James Corden, the British-born TV host and lifelong West Ham United fan, slammed plans for a European soccer Super League competition during his opening monologue of Monday’s “The Late Late Show.”
In his impassioned speech, Corden said he was “heartbroken” and “disgusted” by this new breakaway league, which will bring together 12 founding clubs, including Manchester United, Liverpool, Real Madrid and Barcelona.
“I’m heartbroken because the owners of these teams have displayed the worst kind of greed I have ever seen in sport,” said Corden, who hosted Sky One’s “A League of Their Own” since 2010.
He said the fact that the 12 founding members will have access to the league on a historical basis rather than on merit was detrimental to the core values of soccer.
“Football is a working-class game where anyone can beat anyone on their day and it’s that that makes it incredible, it’s that that’s made it a global force,” said Corden. “I know that sport is nothing without the fans. We need football to be for everyone. We need football to be fair and we need competitions based on merit.”
He said the League is being set up to serve the interest of a “group of billionaires” so that they can “buy themselves a bigger boat or a second boat.”
Corden is one of the many personalities to have condemned the Super League, along with ex-footballers, fans and politicians.
Aside from Manchester United, Liverpool, Real Madrid and FC Barcelona, the other founding clubs are AC Milan, Arsenal, Atlético de Madrid, Chelsea, FC Internazionale Milano, Juventus, Manchester City and Tottenham Hotspur. While no German or French clubs have signed up so far, more clubs are expected to join the league before the first season.
When announcing their plans on Sunday night, the Super League said in a statement that the project took shape due to the COVID-19 pandemic which has “accelerated the instability in the existing European football economic model.” The League said it will aim to bring “greater economic growth and support” for European football through “solidarity payments” which will surpass those of current European competition. With live sport suspended for extended periods of time due to the pandemic, many football clubs saw their revenue plummet in the last year.
Meanwhile, the UEFA (Union of European Football Associations), which is the governing body of football in Europe, is firmly against the launch of a Super League and said it “will consider all measures available (…) both judicial and sporting in order to prevent this happening.”
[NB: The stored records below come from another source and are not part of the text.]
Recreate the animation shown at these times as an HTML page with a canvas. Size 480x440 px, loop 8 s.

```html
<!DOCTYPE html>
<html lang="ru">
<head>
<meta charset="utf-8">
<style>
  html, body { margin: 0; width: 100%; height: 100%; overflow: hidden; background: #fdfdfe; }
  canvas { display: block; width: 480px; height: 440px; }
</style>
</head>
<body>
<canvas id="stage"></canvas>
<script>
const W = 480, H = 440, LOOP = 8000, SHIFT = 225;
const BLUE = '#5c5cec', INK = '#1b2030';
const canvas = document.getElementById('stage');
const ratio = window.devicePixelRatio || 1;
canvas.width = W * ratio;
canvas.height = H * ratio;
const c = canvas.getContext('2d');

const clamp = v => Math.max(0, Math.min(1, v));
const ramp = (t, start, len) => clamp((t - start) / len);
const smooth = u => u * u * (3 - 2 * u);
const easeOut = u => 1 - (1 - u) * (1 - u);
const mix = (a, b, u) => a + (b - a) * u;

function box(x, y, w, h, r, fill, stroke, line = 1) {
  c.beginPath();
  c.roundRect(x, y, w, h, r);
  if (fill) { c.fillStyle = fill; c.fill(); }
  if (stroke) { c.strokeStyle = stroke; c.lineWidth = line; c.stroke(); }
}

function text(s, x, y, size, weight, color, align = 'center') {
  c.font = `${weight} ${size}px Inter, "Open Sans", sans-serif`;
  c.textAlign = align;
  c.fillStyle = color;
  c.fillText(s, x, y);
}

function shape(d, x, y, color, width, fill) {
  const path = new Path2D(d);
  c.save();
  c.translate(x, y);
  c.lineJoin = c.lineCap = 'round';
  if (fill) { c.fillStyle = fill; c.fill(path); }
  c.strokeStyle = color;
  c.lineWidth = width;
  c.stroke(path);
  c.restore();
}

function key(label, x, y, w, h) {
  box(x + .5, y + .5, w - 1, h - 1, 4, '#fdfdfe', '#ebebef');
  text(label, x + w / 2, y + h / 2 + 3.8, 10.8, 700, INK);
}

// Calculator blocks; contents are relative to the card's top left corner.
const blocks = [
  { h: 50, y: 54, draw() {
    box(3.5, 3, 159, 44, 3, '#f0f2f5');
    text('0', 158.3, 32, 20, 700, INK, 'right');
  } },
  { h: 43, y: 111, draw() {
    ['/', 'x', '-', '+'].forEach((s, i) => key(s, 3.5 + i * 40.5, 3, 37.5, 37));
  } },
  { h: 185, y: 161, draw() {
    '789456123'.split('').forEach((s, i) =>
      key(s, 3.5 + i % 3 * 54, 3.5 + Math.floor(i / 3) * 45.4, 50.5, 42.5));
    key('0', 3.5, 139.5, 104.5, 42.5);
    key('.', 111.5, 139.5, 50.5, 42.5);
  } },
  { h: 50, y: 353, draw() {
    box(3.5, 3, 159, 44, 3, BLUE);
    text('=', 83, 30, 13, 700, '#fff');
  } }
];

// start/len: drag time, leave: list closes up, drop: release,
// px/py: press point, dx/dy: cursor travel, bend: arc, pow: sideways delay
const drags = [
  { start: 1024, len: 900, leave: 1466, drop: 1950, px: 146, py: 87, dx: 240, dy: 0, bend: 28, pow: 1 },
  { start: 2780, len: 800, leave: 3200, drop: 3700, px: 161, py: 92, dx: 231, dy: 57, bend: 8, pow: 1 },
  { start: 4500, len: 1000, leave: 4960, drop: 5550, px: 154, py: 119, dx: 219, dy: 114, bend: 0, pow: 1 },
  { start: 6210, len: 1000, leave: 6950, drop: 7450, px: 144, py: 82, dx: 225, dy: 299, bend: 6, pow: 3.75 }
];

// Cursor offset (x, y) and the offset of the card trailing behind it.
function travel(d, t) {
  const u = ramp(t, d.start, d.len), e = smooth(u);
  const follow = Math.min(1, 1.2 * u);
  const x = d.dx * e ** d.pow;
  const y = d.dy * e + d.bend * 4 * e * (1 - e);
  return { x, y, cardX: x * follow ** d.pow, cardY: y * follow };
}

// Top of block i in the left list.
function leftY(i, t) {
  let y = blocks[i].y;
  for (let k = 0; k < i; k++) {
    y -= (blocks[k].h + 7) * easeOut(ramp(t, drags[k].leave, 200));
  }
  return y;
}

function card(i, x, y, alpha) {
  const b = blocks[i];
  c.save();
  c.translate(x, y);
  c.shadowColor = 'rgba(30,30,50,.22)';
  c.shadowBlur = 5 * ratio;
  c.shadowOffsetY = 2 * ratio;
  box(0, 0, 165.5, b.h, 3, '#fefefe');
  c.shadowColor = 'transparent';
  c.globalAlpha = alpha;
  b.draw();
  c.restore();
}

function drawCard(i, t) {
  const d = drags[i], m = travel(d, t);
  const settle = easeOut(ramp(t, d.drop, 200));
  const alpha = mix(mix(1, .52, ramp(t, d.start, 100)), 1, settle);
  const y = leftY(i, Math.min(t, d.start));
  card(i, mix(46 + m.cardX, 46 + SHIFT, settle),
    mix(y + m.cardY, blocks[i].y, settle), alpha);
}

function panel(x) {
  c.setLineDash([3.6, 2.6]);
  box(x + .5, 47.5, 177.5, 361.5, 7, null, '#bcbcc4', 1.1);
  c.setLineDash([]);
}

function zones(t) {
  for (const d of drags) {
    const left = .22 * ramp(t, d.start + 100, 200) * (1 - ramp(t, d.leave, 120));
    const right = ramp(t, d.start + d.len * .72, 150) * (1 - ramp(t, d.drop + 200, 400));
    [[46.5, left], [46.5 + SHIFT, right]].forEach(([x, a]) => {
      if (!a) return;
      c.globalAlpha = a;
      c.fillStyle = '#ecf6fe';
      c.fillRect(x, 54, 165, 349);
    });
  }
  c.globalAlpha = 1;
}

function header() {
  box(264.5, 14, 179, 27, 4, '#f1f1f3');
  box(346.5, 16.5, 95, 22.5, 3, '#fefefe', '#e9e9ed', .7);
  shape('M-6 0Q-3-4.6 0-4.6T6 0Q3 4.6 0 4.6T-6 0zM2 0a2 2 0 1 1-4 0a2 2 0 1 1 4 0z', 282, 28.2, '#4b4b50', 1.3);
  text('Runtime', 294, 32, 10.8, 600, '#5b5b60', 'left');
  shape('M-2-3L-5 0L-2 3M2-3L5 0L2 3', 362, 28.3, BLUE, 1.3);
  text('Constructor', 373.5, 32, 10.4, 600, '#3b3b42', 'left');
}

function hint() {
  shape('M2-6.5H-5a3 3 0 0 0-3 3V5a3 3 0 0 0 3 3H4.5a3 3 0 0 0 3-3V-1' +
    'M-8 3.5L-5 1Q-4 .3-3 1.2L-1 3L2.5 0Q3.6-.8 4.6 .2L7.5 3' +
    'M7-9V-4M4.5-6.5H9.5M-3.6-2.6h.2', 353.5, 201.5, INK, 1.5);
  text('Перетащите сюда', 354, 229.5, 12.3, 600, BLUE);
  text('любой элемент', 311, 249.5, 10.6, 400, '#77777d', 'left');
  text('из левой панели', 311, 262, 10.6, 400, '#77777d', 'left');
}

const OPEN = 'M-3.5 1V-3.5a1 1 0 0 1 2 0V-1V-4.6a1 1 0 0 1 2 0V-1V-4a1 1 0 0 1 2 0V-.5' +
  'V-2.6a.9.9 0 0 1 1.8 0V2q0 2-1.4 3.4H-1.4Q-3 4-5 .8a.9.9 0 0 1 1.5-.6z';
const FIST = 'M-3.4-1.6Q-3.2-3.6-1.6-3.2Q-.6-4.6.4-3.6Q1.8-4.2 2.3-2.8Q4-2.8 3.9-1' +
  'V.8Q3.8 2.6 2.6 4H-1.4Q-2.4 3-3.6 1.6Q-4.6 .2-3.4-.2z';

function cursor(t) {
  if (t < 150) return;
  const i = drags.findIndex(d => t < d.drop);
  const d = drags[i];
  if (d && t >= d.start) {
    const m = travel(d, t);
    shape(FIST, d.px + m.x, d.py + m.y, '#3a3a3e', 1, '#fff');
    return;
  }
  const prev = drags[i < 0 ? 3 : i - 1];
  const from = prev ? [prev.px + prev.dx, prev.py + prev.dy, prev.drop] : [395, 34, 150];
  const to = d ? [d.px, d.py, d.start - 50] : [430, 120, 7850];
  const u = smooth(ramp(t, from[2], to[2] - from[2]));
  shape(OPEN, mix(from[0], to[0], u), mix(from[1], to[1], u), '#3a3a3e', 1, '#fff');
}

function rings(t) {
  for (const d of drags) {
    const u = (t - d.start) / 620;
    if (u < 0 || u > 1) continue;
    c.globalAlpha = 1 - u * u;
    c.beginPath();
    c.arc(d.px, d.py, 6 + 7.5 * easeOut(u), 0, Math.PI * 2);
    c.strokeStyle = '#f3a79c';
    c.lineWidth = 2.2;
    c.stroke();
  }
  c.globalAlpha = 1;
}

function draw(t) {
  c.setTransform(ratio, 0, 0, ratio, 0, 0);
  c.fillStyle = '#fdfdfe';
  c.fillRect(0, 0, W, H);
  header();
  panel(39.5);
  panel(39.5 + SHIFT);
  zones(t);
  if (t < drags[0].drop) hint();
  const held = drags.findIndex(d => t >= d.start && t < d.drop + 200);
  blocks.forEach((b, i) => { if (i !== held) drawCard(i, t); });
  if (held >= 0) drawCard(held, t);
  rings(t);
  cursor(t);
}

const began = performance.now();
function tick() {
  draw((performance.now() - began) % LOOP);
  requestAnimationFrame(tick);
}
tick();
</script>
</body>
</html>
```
The governing body said the clubs that are part of the Super League “will be banned from playing in any other competition at domestic, European or world level, and their players could be denied the opportunity to represent their national teams.”
Watch Corden’s full speech below.